WRAIR said it is currently testing a “Zika Purified Inactivated Virus (ZPIV) vaccine candidate.” It has demonstrated effectiveness among mice and would meet standards determined by the U.S. Food and Drug Administration (FDA).

Sanofi would receive ZPIV technology to conduct larger tests, prior to manufacturing and production. Scientists at WRAIR contain biologic samples generated in human trials. The same team working on the Zika vaccine is working to develop an HIV vaccine.

The Beth Israel Deaconess Medical Center and Harvard Medical School are also collaborating with the U.S. Army. A study published this week in the journal Nature demonstrated that ZPIV has benefits to reduce the impact of Zika among mice.

Col. Nelson Michael said on Wednesday that preclinical investigations provide “early confidence” about a Zika vaccine for humans. The National Institute of Allergy and Infectious Diseases is already conducting regulations for human trials.

Researchers at WRAIR are expecting to start first human trials by late 2016. The institution said infectious diseases are a threat to members of the U.S. Service.

“The military has extensive expertise and capabilities to develop countermeasures. The WRAIR has been studying flaviviruses for over 100 years, since Walter Reed and his team discovered that yellow fever is transmitted by mosquitoes,” added Col. Michael.

Col. Thomas, who is also an infectious disease physician, said that WRAIR has been working on the Zika vaccine since a few years ago. Researchers at the institution had previously detected Zika outbreaks in Southeast Asia and French Polynesia, said the U.S. Army.

Col. Thomas added that it could take some years before federal institutions issue a license for producing the vaccine. However, it could take less than the usual ten years, as Zika infection is affecting millions of people worldwide.

A committee of NIH researchers is going to Rio 2016 alongside athletes

In early February, the U.S. National Institutes of Health (NIH) announced an alliance with Brazil’s Butantan Institute, to develop a Zika vaccine. The World Health Organization (WHO) said the virus is responsible for causing birth defects and attacks to the nervous system.

The region most affected by Zika is Brazil, where the 2016 Olympic Games are going to take place. A committee of NIH researchers will monitor U.S. athletes attending to the Olympic and Paralympic games.

Catherine Spong, acting director of the National Institute of Child Health and Human Development, said monitoring the health of U.S. athletes is a great opportunity to “address and ongoing public health emergency.”

The study wants to assess the incidence of the virus, and factors that trigger its transmission.
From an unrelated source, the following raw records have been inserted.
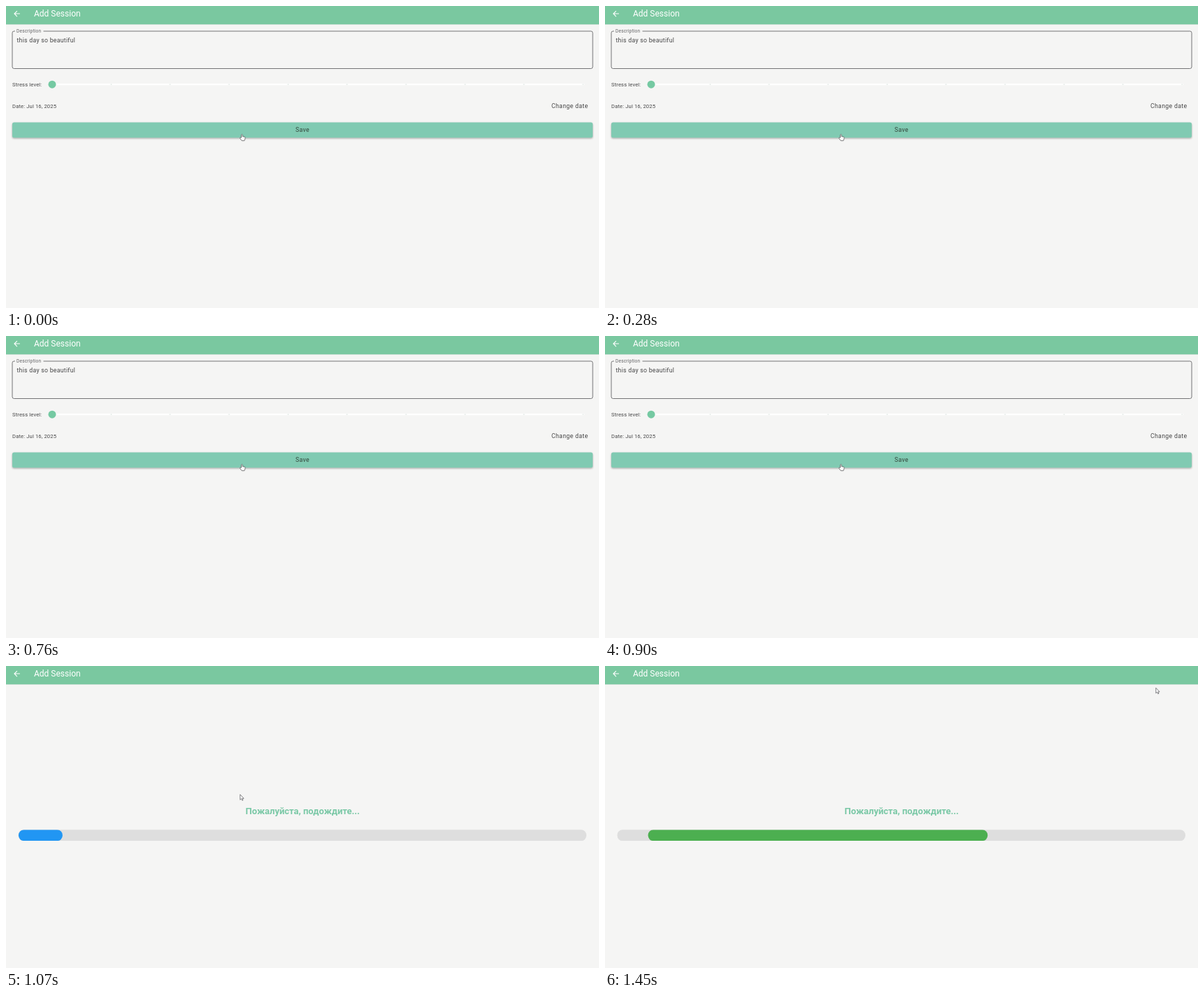
Recreate the animation shown at these times as an HTML page. Size 848 px wide and 432 px high, loop 1.49 s.

```html
<!DOCTYPE html>
<html lang="en">
<head>
<meta charset="utf-8">
<title>Add Session</title>
<style>
  html, body { margin: 0; width: 100%; height: 100%; overflow: hidden; background: #f5f5f4; }
  svg { display: block; width: 848px; height: 432px; font-family: Roboto, sans-serif; fill: #484849; }
  .body { font-size: 8.73px; letter-spacing: .27px; }
  .small { font-size: 7.64px; letter-spacing: .136px; }
  .label { font-size: 8.73px; letter-spacing: .32px; }
</style>
</head>
<body>
<svg viewBox="0 0 848 432">
  <defs>
    <filter id="shadow" x="-2%" y="-30%" width="104%" height="180%">
      <feDropShadow dx="0" dy="1.2" stdDeviation="1" flood-color="#333" flood-opacity=".45"/>
    </filter>
    <clipPath id="track"><rect x="17.5" y="234.3" width="812.5" height="15.8" rx="7.5"/></clipPath>
  </defs>
  <rect width="848" height="432" fill="#f5f5f4"/>
  <rect width="848" height="26" fill="#7ac8a0"/>
  <rect y="26" width="848" height="1" fill="#c9dfd3"/>
  <path fill="#fff" transform="translate(9 4.5) scale(.545)" d="M20 11H7.83l5.59-5.59L12 4l-8 8 8 8 1.41-1.41L7.83 13H20z"/>
  <text x="40" y="15.2" font-size="12" fill="#fff">Add Session</text>

  <g id="form">
    <path fill="none" stroke="#747476" d="M53.5 36H836.5a2.5 2.5 0 0 1 2.5 2.5V87a2.5 2.5 0 0 1-2.5 2.5H11.5A2.5 2.5 0 0 1 9 87V38.5A2.5 2.5 0 0 1 11.5 36H13"/>
    <text x="15" y="38.2" font-size="6.54" letter-spacing=".2" fill="#646466">Description</text>
    <text class="body" x="15.5" y="52">this day so beautiful</text>
    <text class="small" x="9" y="114.8">Stress level:</text>
    <rect x="66" y="111" width="761" height="2.2" rx="1.1" fill="#fff"/>
    <g id="ticks" fill="#b4c6bc"></g>
    <circle cx="66" cy="112.2" r="5.5" fill="#75c9a2"/>
    <text class="small" x="9" y="146.2">Date: Jul 16, 2025</text>
    <text class="label" x="780" y="146.3">Change date</text>
    <rect x="9" y="166.5" width="830" height="21.8" rx="2.5" fill="#80cab2" filter="url(#shadow)"/>
    <text class="label" x="414" y="180.1" fill="#34473c">Save</text>
    <path fill="#fff" stroke="#58585a" stroke-width=".8" stroke-linejoin="round" d="M336.6 188.2V184.1q.8-1.3 1.6 0V186.6l3 .6q1 .3.9 1.3l-.5 2.4-.7 1.8h-3.7l-2.6-3.5q-.1-1.3 1.1-1z"/>
  </g>

  <g id="wait">
    <text x="424.2" y="212.2" font-size="13" text-anchor="middle" font-weight="600" fill="#7ac8a6">Пожалуйста, подождите...</text>
    <g clip-path="url(#track)">
      <rect x="17" y="234" width="814" height="17" fill="#dedede"/>
      <rect id="fill" y="234.3" height="15.8" rx="7.5"/>
    </g>
    <path id="arrow" fill="#fff" stroke="#646468" stroke-width=".8" stroke-linejoin="round" d="M0 0V7.6L1.8 6 3 8.6 4.2 8 3.1 5.6H5.3z"/>
  </g>
</svg>
<script>
  // The screen is sampled at 30 fps and played back slightly slower.
  const LOOP = 1490, STEP = 34.6, LEAD = 8, LAST = 42, TICK = 100 / 3;
  const WAIT_STEP = 28, GREEN_STEP = 39, MOVE_STEP = 36;
  const BAR_X = 18, BAR_W = 812;
  const $ = id => document.getElementById(id);
  const clamp = v => Math.min(1, Math.max(0, v));

  $('ticks').innerHTML = Array.from({ length: 9 }, (_, i) =>
    `<circle cx="${150.3 + i * 84.35}" cy="112.1" r=".55"/>`).join('');

  // Cubic easing whose control points have y = 0 and y = 1.
  function ease(x, x1, x2) {
    let lo = 0, hi = 1;
    for (let i = 0; i < 24; i++) {
      const s = (lo + hi) / 2, r = 1 - s;
      if (3 * x1 * s * r * r + 3 * x2 * s * s * r + s ** 3 < x) lo = s; else hi = s;
    }
    return lo * lo * (3 - 2 * lo);
  }

  function draw(t) {
    const step = Math.min(LAST, Math.floor((t + LEAD) / STEP));
    const waiting = step >= WAIT_STEP;
    $('form').style.display = waiting ? 'none' : '';
    $('wait').style.display = waiting ? '' : 'none';
    if (!waiting) return;

    const ms = Math.max(TICK / 2, (step - WAIT_STEP) * TICK);
    const head = ease(clamp(ms / 750), .2, .8);
    const tail = ease(clamp((ms - 333) / 750), .4, 1);
    $('fill').setAttribute('x', BAR_X + BAR_W * tail);
    $('fill').setAttribute('width', BAR_W * (head - tail));
    $('fill').setAttribute('fill', step < GREEN_STEP ? '#2196f3' : '#4caf50');

    const m = ease(clamp((step - MOVE_STEP) / (LAST - MOVE_STEP)), 1 / 3, 2 / 3);
    $('arrow').setAttribute('transform', `translate(${334.8 + 453 * m} ${183.8 - 152.5 * m})`);
  }

  const start = performance.now();
  function tick() {
    draw((performance.now() - start) % LOOP);
    requestAnimationFrame(tick);
  }
  tick();
</script>
</body>
</html>
```
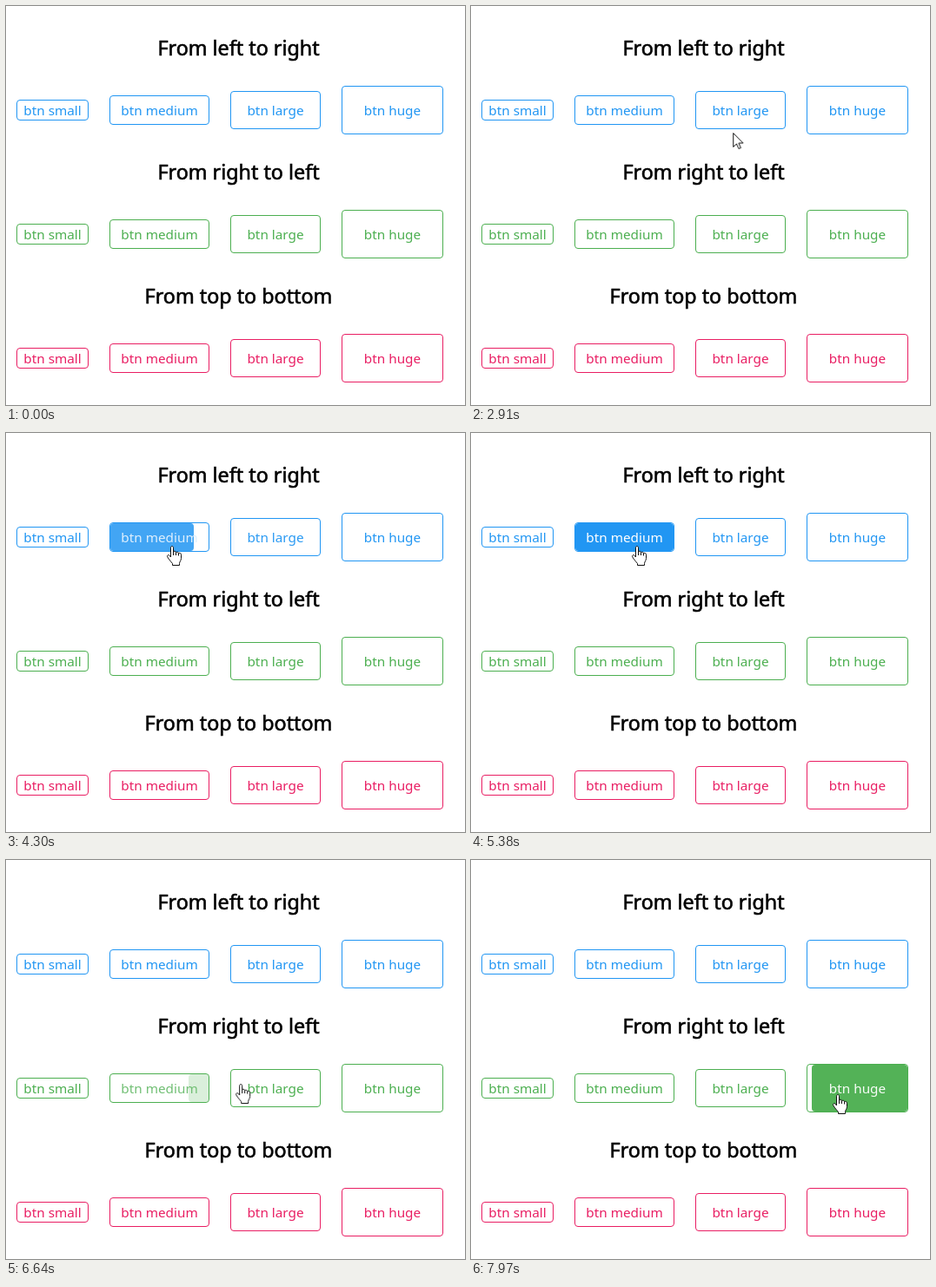
Animation of 528x460 px, one loop 8 s. Source, as an HTML page:

```html
<!DOCTYPE html>
<html lang="en">
<head>
<meta charset="utf-8">
<title>Button fills</title>
<style>
  @property --p { syntax: "<number>"; inherits: true; initial-value: 0; }
  @property --hand { syntax: "<number>"; inherits: true; initial-value: 0; }

  html, body { margin: 0; width: 100%; height: 100%; overflow: hidden; background: #fff; }
  body { position: relative; font-family: "Noto Sans", "Open Sans", sans-serif; }

  section { position: absolute; left: 0; width: 528px; height: 143px; }
  .blue { top: 0; --c: #2196f3; }
  .green { top: 143px; --c: #4caf50; }
  .pink { top: 286px; --c: #e91e63; }

  h2 {
    position: absolute; left: 0; top: 32px; width: 535px; margin: 0;
    font-size: 23.3px; font-weight: 400; line-height: 32px; text-align: center;
    color: #000; -webkit-text-stroke: .6px #000;
  }

  .btn {
    position: absolute; box-sizing: border-box; border: 1px solid var(--c); border-radius: 4px;
    font-size: 15.3px; text-align: center; white-space: nowrap;
    color: color-mix(in srgb, #fff calc(var(--p) * 100%), var(--c));
  }
  .btn::before {
    content: ""; position: absolute; top: 0; bottom: 0; left: 0;
    width: calc(var(--p) * 100%); opacity: var(--p);
    background: var(--c); border-radius: 4px;
  }
  .green .btn::before { left: auto; right: 0; }
  .btn span { position: relative; }

  .small { left: 12px; top: 108px; width: 83px; height: 24px; line-height: 22px; }
  .medium { left: 119px; top: 103px; width: 115px; height: 34px; line-height: 32px; }
  .large { left: 258px; top: 98px; width: 104px; height: 44px; line-height: 42px; }
  .huge { left: 386px; top: 92px; width: 117px; height: 56px; line-height: 54px; }

  /* 1% = 80ms, each fill takes 400ms */
  .blue .huge { animation: blue-huge 8s ease infinite; }
  .blue .large { animation: blue-large 8s ease infinite; }
  .blue .medium { animation: blue-medium 8s ease infinite; }
  .green .medium { animation: green-medium 8s ease infinite; }
  .green .large { animation: green-large 8s ease infinite; }
  .green .huge { animation: green-huge 8s ease infinite; }

  @keyframes blue-huge { 0%, 16.65% { --p: 0; } 21.65%, 31% { --p: 1; } 36%, 100% { --p: 0; } }
  @keyframes blue-large { 0%, 36.9% { --p: 0; } 41.9%, 50% { --p: 1; } 55%, 100% { --p: 0; } }
  @keyframes blue-medium { 0%, 51% { --p: 0; } 56%, 68.5% { --p: 1; } 73.5%, 100% { --p: 0; } }
  @keyframes green-medium { 0%, 71.5% { --p: 0; } 76.5%, 80.55% { --p: 1; } 85.55%, 100% { --p: 0; } }
  @keyframes green-large { 0%, 83% { --p: 0; } 88%, 94.6% { --p: 1; } 99.6%, 100% { --p: 0; } }
  @keyframes green-huge { 0%, 95.95% { --p: 0; } 100% { --p: .967; animation-timing-function: linear; } }
  .green .huge { animation-name: green-huge-cut; }
  @keyframes green-huge-cut { 0%, 95.95% { --p: 0; } 99.65% { --p: .957; } 100% { --p: .965; } }

  .cursor {
    position: absolute; left: 0; top: 0; overflow: visible;
    fill: #fff; stroke: #111; stroke-width: 1; stroke-linejoin: round;
    animation: travel 8s linear infinite, shape 8s step-end infinite;
  }
  .hand { opacity: var(--hand); }
  .arrow { opacity: calc(1 - var(--hand)); }

  @keyframes travel {
    0%, 13.25% { transform: translate(520px, 160px); }
    16.65% { transform: translate(476px, 145px); }
    19.75%, 29.1% { transform: translate(463px, 135px); }
    31% { transform: translate(398px, 149px); }
    36.4% { transform: translate(301px, 146px); }
    37% { transform: translate(292px, 139px); }
    38% { transform: translate(285px, 132px); }
    39.25%, 48.7% { transform: translate(282px, 128px); }
    50% { transform: translate(258px, 131px); }
    51% { transform: translate(234px, 134px); }
    53.5%, 67.3% { transform: translate(191px, 130px); }
    68.5% { transform: translate(192px, 138px); }
    71.5% { transform: translate(196px, 246px); }
    75%, 78.1% { transform: translate(200px, 256px); }
    80.55% { transform: translate(234px, 257px); }
    83% { transform: translate(270px, 258px); }
    86%, 93.6% { transform: translate(305px, 259px); }
    94.6% { transform: translate(362px, 263px); }
    95.95% { transform: translate(388px, 266px); }
    98.5%, 100% { transform: translate(422px, 270px); }
  }
  @keyframes shape {
    0% { opacity: 0; --hand: 0; }
    13.25% { opacity: 1; --hand: 0; }
    16.65% { opacity: 1; --hand: 1; }
    31% { opacity: 1; --hand: 0; }
    36.9% { opacity: 1; --hand: 1; }
    50% { opacity: 1; --hand: 0; }
    51% { opacity: 1; --hand: 1; }
    68.5% { opacity: 1; --hand: 0; }
    71.5% { opacity: 1; --hand: 1; }
    80.55% { opacity: 1; --hand: 0; }
    82.2% { opacity: 1; --hand: 1; }
    94.6% { opacity: 1; --hand: 0; }
    95.95%, 100% { opacity: 1; --hand: 1; }
  }
</style>
</head>
<body>
  <section class="blue">
    <h2>From left to right</h2>
    <div class="btn small"><span>btn small</span></div>
    <div class="btn medium"><span>btn medium</span></div>
    <div class="btn large"><span>btn large</span></div>
    <div class="btn huge"><span>btn huge</span></div>
  </section>
  <section class="green">
    <h2>From right to left</h2>
    <div class="btn small"><span>btn small</span></div>
    <div class="btn medium"><span>btn medium</span></div>
    <div class="btn large"><span>btn large</span></div>
    <div class="btn huge"><span>btn huge</span></div>
  </section>
  <section class="pink">
    <h2>From top to bottom</h2>
    <div class="btn small"><span>btn small</span></div>
    <div class="btn medium"><span>btn medium</span></div>
    <div class="btn large"><span>btn large</span></div>
    <div class="btn huge"><span>btn huge</span></div>
  </section>
  <svg class="cursor" width="20" height="24">
    <path class="arrow" d="M.5 .5V16.5L4.3 12.9 6.8 18.5 9.2 17.5 6.8 12H11.8Z"/>
    <g class="hand" transform="translate(-6 0)">
      <path d="M4.5 13V2.2C4.5 0 7.5 0 7.5 2.2V7C8 5.8 10.4 6 10.6 7.8C11.2 6.8 13.4 7 13.6 8.8C14.2 8 16.5 8.2 16.5 10.3V14.5C16.5 17 14.5 18.5 14.5 20.5V22.5H6.5V20.5C5 18.5 2.5 16 .8 13C-.2 11.2 1.8 9.8 3 11.2Z"/>
      <path fill="none" d="M7.5 7V11M10.5 7.8V11M13.5 8.8V11.5"/>
    </g>
  </svg>
</body>
</html>
```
The NIH said Zika virus infection symptoms do not usually manifest among adults. Researchers are also interested in evaluating asymptomatic infections.

All obtained data will be provided to the Centers for Disease Control and Prevention. The 2016 Olympic Games begin on August 5 in Rio de Janeiro. The Paralympic Games are set to take place on September 7 in the same city.

Some Athletes have removed the Olympic Games from their calendars, due to Zika infection concerns. The American cyclist, Tejay van Garderen, said he is not attending the event because his wife is pregnant.

Source: Sanofi Pasteur Press Release